(Excerpts from a dataset)
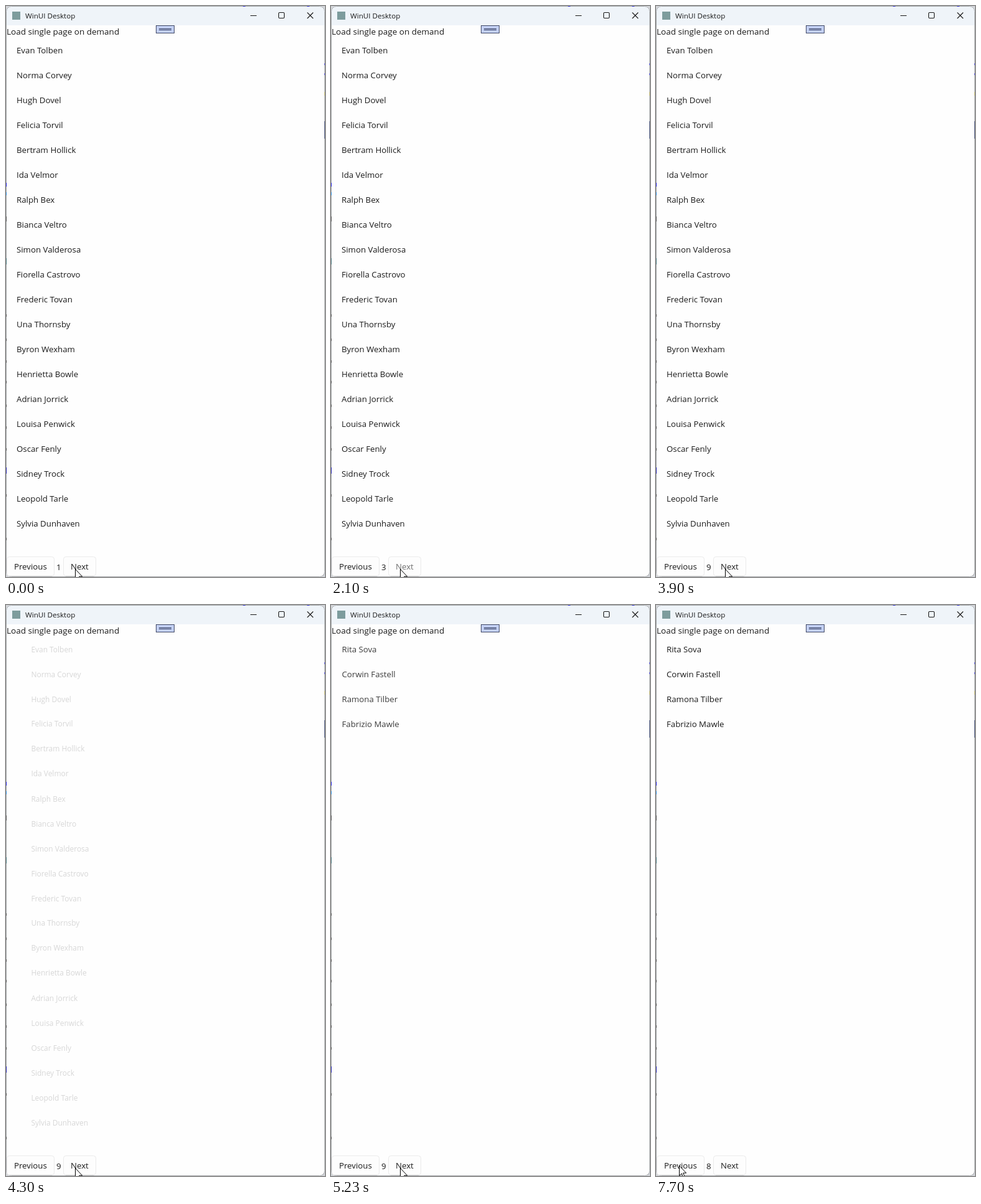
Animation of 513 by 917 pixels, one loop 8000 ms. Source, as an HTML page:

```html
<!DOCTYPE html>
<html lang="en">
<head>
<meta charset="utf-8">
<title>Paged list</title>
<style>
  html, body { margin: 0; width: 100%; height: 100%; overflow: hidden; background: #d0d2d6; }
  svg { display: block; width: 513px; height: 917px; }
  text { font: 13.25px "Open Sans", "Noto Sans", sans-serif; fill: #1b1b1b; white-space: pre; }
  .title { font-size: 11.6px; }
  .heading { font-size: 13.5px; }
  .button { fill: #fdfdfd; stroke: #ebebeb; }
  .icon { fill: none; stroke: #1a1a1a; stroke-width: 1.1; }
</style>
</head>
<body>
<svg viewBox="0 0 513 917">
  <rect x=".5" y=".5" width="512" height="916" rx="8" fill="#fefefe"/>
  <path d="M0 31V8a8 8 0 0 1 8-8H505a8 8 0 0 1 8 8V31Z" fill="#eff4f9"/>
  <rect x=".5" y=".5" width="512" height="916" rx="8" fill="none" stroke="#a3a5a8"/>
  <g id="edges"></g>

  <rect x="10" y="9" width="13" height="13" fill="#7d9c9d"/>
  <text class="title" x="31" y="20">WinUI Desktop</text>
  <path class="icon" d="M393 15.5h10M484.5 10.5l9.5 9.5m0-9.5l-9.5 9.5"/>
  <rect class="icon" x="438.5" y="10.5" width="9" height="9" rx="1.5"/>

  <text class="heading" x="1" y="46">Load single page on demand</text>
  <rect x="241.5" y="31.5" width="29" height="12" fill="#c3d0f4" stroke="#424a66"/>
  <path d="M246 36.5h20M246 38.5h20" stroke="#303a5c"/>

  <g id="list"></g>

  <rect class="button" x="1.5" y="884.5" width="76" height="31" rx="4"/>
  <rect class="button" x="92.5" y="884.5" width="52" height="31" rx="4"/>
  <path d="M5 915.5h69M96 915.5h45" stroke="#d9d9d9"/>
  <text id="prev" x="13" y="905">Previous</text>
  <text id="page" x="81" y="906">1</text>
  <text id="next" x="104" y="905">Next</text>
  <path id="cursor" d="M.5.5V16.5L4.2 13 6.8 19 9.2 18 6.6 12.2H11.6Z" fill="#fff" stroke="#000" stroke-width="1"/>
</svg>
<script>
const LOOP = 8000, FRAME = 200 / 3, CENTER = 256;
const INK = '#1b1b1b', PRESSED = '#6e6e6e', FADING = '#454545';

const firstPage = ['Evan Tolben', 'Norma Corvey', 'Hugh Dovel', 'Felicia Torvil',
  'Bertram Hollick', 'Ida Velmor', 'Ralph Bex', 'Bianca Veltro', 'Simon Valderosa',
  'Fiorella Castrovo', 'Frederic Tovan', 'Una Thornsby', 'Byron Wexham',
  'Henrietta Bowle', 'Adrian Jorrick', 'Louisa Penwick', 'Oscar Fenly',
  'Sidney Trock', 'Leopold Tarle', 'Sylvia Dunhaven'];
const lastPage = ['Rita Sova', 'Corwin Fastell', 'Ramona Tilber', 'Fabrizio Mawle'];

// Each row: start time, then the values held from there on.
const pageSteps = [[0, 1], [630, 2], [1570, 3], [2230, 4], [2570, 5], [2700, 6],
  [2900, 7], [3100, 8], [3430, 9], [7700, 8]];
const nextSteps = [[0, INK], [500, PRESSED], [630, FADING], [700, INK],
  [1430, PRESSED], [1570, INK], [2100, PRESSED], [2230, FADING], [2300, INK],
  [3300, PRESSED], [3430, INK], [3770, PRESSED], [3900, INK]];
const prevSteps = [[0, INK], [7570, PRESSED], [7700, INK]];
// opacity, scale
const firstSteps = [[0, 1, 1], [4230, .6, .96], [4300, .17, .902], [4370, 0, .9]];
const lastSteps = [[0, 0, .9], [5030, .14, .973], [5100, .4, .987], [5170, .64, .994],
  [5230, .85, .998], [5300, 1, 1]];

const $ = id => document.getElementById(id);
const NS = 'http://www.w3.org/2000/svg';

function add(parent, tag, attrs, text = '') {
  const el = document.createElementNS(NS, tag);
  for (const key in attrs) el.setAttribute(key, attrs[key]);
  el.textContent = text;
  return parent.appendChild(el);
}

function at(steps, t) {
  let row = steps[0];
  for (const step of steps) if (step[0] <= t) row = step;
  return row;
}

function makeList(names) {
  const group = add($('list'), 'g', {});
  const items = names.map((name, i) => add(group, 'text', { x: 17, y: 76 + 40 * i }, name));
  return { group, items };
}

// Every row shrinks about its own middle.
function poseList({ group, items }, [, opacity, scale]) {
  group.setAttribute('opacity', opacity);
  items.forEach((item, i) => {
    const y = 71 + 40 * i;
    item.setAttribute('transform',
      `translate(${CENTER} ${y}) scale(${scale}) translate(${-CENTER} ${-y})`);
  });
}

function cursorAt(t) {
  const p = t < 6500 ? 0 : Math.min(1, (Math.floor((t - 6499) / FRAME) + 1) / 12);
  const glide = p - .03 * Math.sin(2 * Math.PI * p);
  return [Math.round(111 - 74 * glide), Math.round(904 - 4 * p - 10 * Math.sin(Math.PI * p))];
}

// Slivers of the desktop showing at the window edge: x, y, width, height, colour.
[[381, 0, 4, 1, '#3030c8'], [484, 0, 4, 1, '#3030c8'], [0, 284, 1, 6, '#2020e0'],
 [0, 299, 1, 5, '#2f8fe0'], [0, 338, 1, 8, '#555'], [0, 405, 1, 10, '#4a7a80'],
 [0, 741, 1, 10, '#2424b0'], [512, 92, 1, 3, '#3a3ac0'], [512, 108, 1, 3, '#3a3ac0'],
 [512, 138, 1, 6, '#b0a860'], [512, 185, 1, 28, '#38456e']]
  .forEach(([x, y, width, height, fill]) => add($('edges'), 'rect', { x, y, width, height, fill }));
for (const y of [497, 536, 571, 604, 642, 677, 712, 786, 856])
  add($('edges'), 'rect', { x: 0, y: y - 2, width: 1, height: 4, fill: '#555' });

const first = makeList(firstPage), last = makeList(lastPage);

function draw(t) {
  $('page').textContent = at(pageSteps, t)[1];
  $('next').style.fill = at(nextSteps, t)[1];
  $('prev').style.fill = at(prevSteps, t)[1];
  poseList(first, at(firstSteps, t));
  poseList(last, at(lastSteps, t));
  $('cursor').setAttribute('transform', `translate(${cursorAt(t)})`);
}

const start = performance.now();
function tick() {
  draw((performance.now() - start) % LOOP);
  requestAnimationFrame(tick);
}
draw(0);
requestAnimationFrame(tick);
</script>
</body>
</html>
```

-- Task to complete --
Copy each line above exactly, with no images.

-- Output for this exercise --
Animation of 513 by 917 pixels, one loop 8000 ms. Source, as an HTML page:

```html
<!DOCTYPE html>
<html lang="en">
<head>
<meta charset="utf-8">
<title>Paged list</title>
<style>
  html, body { margin: 0; width: 100%; height: 100%; overflow: hidden; background: #d0d2d6; }
  svg { display: block; width: 513px; height: 917px; }
  text { font: 13.25px "Open Sans", "Noto Sans", sans-serif; fill: #1b1b1b; white-space: pre; }
  .title { font-size: 11.6px; }
  .heading { font-size: 13.5px; }
  .button { fill: #fdfdfd; stroke: #ebebeb; }
  .icon { fill: none; stroke: #1a1a1a; stroke-width: 1.1; }
</style>
</head>
<body>
<svg viewBox="0 0 513 917">
  <rect x=".5" y=".5" width="512" height="916" rx="8" fill="#fefefe"/>
  <path d="M0 31V8a8 8 0 0 1 8-8H505a8 8 0 0 1 8 8V31Z" fill="#eff4f9"/>
  <rect x=".5" y=".5" width="512" height="916" rx="8" fill="none" stroke="#a3a5a8"/>
  <g id="edges"></g>

  <rect x="10" y="9" width="13" height="13" fill="#7d9c9d"/>
  <text class="title" x="31" y="20">WinUI Desktop</text>
  <path class="icon" d="M393 15.5h10M484.5 10.5l9.5 9.5m0-9.5l-9.5 9.5"/>
  <rect class="icon" x="438.5" y="10.5" width="9" height="9" rx="1.5"/>

  <text class="heading" x="1" y="46">Load single page on demand</text>
  <rect x="241.5" y="31.5" width="29" height="12" fill="#c3d0f4" stroke="#424a66"/>
  <path d="M246 36.5h20M246 38.5h20" stroke="#303a5c"/>

  <g id="list"></g>

  <rect class="button" x="1.5" y="884.5" width="76" height="31" rx="4"/>
  <rect class="button" x="92.5" y="884.5" width="52" height="31" rx="4"/>
  <path d="M5 915.5h69M96 915.5h45" stroke="#d9d9d9"/>
  <text id="prev" x="13" y="905">Previous</text>
  <text id="page" x="81" y="906">1</text>
  <text id="next" x="104" y="905">Next</text>
  <path id="cursor" d="M.5.5V16.5L4.2 13 6.8 19 9.2 18 6.6 12.2H11.6Z" fill="#fff" stroke="#000" stroke-width="1"/>
</svg>
<script>
const LOOP = 8000, FRAME = 200 / 3, CENTER = 256;
const INK = '#1b1b1b', PRESSED = '#6e6e6e', FADING = '#454545';

const firstPage = ['Evan Tolben', 'Norma Corvey', 'Hugh Dovel', 'Felicia Torvil',
  'Bertram Hollick', 'Ida Velmor', 'Ralph Bex', 'Bianca Veltro', 'Simon Valderosa',
  'Fiorella Castrovo', 'Frederic Tovan', 'Una Thornsby', 'Byron Wexham',
  'Henrietta Bowle', 'Adrian Jorrick', 'Louisa Penwick', 'Oscar Fenly',
  'Sidney Trock', 'Leopold Tarle', 'Sylvia Dunhaven'];
const lastPage = ['Rita Sova', 'Corwin Fastell', 'Ramona Tilber', 'Fabrizio Mawle'];

// Each row: start time, then the values held from there on.
const pageSteps = [[0, 1], [630, 2], [1570, 3], [2230, 4], [2570, 5], [2700, 6],
  [2900, 7], [3100, 8], [3430, 9], [7700, 8]];
const nextSteps = [[0, INK], [500, PRESSED], [630, FADING], [700, INK],
  [1430, PRESSED], [1570, INK], [2100, PRESSED], [2230, FADING], [2300, INK],
  [3300, PRESSED], [3430, INK], [3770, PRESSED], [3900, INK]];
const prevSteps = [[0, INK], [7570, PRESSED], [7700, INK]];
// opacity, scale
const firstSteps = [[0, 1, 1], [4230, .6, .96], [4300, .17, .902], [4370, 0, .9]];
const lastSteps = [[0, 0, .9], [5030, .14, .973], [5100, .4, .987], [5170, .64, .994],
  [5230, .85, .998], [5300, 1, 1]];

const $ = id => document.getElementById(id);
const NS = 'http://www.w3.org/2000/svg';

function add(parent, tag, attrs, text = '') {
  const el = document.createElementNS(NS, tag);
  for (const key in attrs) el.setAttribute(key, attrs[key]);
  el.textContent = text;
  return parent.appendChild(el);
}

function at(steps, t) {
  let row = steps[0];
  for (const step of steps) if (step[0] <= t) row = step;
  return row;
}

function makeList(names) {
  const group = add($('list'), 'g', {});
  const items = names.map((name, i) => add(group, 'text', { x: 17, y: 76 + 40 * i }, name));
  return { group, items };
}

// Every row shrinks about its own middle.
function poseList({ group, items }, [, opacity, scale]) {
  group.setAttribute('opacity', opacity);
  items.forEach((item, i) => {
    const y = 71 + 40 * i;
    item.setAttribute('transform',
      `translate(${CENTER} ${y}) scale(${scale}) translate(${-CENTER} ${-y})`);
  });
}

function cursorAt(t) {
  const p = t < 6500 ? 0 : Math.min(1, (Math.floor((t - 6499) / FRAME) + 1) / 12);
  const glide = p - .03 * Math.sin(2 * Math.PI * p);
  return [Math.round(111 - 74 * glide), Math.round(904 - 4 * p - 10 * Math.sin(Math.PI * p))];
}

// Slivers of the desktop showing at the window edge: x, y, width, height, colour.
[[381, 0, 4, 1, '#3030c8'], [484, 0, 4, 1, '#3030c8'], [0, 284, 1, 6, '#2020e0'],
 [0, 299, 1, 5, '#2f8fe0'], [0, 338, 1, 8, '#555'], [0, 405, 1, 10, '#4a7a80'],
 [0, 741, 1, 10, '#2424b0'], [512, 92, 1, 3, '#3a3ac0'], [512, 108, 1, 3, '#3a3ac0'],
 [512, 138, 1, 6, '#b0a860'], [512, 185, 1, 28, '#38456e']]
  .forEach(([x, y, width, height, fill]) => add($('edges'), 'rect', { x, y, width, height, fill }));
for (const y of [497, 536, 571, 604, 642, 677, 712, 786, 856])
  add($('edges'), 'rect', { x: 0, y: y - 2, width: 1, height: 4, fill: '#555' });

const first = makeList(firstPage), last = makeList(lastPage);

function draw(t) {
  $('page').textContent = at(pageSteps, t)[1];
  $('next').style.fill = at(nextSteps, t)[1];
  $('prev').style.fill = at(prevSteps, t)[1];
  poseList(first, at(firstSteps, t));
  poseList(last, at(lastSteps, t));
  $('cursor').setAttribute('transform', `translate(${cursorAt(t)})`);
}

const start = performance.now();
function tick() {
  draw((performance.now() - start) % LOOP);
  requestAnimationFrame(tick);
}
draw(0);
requestAnimationFrame(tick);
</script>
</body>
</html>
```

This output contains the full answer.